As most gardeners know, Linnaeus (above) standardized the system of naming, ranking and classifying organisms back in the 18th century. At the time, Latin was the language of science and that's why all of us call our plants by long Latin names. But, as of the first of this year, scientists are no longer restricted to Botanical Latin when classifying plants, algae and fungi, according to a story in the online version of Science News, the Magazine of the Society for Science & the Public.

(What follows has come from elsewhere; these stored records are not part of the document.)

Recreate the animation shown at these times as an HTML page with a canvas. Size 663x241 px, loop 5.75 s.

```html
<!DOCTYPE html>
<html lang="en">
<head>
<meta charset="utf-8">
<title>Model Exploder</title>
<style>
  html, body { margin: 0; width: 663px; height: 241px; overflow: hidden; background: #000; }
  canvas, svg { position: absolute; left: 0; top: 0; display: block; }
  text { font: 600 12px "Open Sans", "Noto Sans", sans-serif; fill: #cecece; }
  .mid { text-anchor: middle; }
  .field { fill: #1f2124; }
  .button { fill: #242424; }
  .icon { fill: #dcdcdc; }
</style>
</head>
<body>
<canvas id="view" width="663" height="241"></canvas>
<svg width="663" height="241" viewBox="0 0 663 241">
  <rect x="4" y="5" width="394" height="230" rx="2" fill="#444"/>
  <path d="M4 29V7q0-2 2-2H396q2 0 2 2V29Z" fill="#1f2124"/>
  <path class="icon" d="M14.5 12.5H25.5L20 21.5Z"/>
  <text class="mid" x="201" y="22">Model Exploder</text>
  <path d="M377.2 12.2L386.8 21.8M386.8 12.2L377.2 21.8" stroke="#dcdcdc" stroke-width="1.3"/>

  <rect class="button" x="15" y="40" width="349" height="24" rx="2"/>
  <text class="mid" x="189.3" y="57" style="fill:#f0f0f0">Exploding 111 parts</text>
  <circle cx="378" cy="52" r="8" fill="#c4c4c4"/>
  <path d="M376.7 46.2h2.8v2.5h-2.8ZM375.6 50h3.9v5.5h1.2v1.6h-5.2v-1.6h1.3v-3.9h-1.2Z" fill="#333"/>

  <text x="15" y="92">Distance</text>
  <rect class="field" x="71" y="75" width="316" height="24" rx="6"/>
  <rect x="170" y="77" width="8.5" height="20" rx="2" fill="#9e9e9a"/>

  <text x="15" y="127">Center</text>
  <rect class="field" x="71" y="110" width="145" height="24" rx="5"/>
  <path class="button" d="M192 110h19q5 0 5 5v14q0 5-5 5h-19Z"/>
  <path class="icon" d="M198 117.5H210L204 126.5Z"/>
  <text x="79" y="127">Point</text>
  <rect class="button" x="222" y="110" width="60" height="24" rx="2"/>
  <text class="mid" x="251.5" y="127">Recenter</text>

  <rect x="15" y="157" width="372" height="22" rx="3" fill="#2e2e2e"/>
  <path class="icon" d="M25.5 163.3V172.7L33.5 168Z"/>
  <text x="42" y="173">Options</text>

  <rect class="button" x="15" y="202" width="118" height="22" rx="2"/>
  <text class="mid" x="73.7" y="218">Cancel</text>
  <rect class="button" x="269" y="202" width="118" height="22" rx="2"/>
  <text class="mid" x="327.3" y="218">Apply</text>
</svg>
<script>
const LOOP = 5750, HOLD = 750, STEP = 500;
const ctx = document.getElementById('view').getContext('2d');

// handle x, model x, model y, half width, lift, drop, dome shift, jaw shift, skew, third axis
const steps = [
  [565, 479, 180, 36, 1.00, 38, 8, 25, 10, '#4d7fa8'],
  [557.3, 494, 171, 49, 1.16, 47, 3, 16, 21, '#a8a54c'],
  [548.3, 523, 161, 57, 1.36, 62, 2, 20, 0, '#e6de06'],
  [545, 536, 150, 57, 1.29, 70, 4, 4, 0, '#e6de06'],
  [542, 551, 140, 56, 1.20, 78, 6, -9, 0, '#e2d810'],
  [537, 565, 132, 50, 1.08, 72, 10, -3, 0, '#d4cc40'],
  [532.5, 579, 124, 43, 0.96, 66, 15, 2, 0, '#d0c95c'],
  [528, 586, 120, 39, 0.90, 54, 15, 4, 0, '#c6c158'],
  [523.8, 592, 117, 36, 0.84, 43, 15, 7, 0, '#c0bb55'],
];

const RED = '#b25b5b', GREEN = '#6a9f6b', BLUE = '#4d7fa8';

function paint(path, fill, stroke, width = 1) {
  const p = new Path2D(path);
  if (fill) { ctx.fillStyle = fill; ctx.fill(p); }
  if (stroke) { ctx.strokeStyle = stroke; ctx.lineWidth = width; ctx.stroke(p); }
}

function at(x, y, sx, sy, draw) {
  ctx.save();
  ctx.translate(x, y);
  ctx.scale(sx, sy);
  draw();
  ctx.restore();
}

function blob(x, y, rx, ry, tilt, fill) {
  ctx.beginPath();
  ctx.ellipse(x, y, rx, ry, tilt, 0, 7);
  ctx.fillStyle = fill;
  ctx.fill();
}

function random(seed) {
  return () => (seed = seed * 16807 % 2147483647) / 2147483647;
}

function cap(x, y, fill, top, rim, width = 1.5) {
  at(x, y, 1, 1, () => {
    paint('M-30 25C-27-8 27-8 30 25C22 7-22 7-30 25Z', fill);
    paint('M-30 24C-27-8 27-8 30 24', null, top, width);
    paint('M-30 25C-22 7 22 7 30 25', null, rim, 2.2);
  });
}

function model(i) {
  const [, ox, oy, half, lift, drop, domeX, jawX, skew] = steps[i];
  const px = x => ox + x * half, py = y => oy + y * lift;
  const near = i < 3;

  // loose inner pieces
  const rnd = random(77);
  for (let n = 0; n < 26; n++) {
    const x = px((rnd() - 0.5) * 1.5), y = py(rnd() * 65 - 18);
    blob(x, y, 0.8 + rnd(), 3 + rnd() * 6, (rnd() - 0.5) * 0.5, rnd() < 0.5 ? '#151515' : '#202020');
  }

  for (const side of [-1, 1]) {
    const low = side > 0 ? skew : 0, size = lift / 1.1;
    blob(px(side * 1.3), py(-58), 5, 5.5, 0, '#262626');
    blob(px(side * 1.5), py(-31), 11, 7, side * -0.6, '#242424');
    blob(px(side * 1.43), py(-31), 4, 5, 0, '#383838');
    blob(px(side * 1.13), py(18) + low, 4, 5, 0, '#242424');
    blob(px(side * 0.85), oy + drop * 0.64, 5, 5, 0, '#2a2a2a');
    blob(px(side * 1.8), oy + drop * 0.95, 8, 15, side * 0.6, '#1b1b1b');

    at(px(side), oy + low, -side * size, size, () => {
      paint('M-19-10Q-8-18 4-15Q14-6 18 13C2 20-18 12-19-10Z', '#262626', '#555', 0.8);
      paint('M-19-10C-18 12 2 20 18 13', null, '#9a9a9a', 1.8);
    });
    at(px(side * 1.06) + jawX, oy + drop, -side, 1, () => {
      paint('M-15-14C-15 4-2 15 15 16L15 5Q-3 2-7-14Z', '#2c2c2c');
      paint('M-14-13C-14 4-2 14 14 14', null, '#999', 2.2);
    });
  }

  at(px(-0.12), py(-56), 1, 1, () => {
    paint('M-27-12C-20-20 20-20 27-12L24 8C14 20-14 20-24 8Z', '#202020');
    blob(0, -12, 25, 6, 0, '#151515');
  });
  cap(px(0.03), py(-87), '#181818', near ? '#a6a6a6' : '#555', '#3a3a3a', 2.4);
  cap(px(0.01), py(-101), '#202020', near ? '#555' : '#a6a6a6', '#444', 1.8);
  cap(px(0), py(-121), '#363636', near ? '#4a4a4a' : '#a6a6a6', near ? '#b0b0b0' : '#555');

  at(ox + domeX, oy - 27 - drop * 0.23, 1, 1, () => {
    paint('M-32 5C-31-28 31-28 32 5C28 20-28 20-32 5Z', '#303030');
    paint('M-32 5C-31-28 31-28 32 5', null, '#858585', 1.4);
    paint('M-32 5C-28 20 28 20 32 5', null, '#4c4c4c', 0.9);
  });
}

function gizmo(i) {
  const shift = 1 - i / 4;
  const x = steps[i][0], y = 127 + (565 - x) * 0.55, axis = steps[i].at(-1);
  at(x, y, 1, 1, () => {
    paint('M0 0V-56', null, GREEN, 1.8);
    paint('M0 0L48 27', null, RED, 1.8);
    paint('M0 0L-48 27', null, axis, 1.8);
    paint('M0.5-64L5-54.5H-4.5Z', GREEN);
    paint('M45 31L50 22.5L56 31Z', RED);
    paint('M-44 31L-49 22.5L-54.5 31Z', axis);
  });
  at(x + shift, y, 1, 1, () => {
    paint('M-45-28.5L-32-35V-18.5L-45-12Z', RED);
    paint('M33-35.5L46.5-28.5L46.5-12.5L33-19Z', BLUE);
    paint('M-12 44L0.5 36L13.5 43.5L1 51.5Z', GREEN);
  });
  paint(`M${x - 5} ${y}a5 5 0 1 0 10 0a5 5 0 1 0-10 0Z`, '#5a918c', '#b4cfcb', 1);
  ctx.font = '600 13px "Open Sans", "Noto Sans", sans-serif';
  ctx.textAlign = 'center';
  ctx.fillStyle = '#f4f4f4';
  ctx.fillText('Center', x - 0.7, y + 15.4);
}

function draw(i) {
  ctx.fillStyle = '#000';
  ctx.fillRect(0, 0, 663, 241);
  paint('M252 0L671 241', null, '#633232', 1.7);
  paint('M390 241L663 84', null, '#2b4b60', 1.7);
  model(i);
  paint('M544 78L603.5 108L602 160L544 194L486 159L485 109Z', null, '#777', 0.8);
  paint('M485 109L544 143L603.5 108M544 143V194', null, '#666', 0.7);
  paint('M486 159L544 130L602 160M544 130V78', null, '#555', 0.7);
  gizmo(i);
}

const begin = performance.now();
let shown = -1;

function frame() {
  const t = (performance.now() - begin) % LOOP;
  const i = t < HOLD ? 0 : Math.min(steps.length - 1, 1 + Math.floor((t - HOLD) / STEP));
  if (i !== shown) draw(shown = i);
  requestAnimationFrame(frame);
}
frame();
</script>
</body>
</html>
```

The article notes that "the latest revision of the international code governing these names allows two new options: skipping paper publishing and describing key features in English instead of Latin. You can read all about why the change is being made now and what it means here.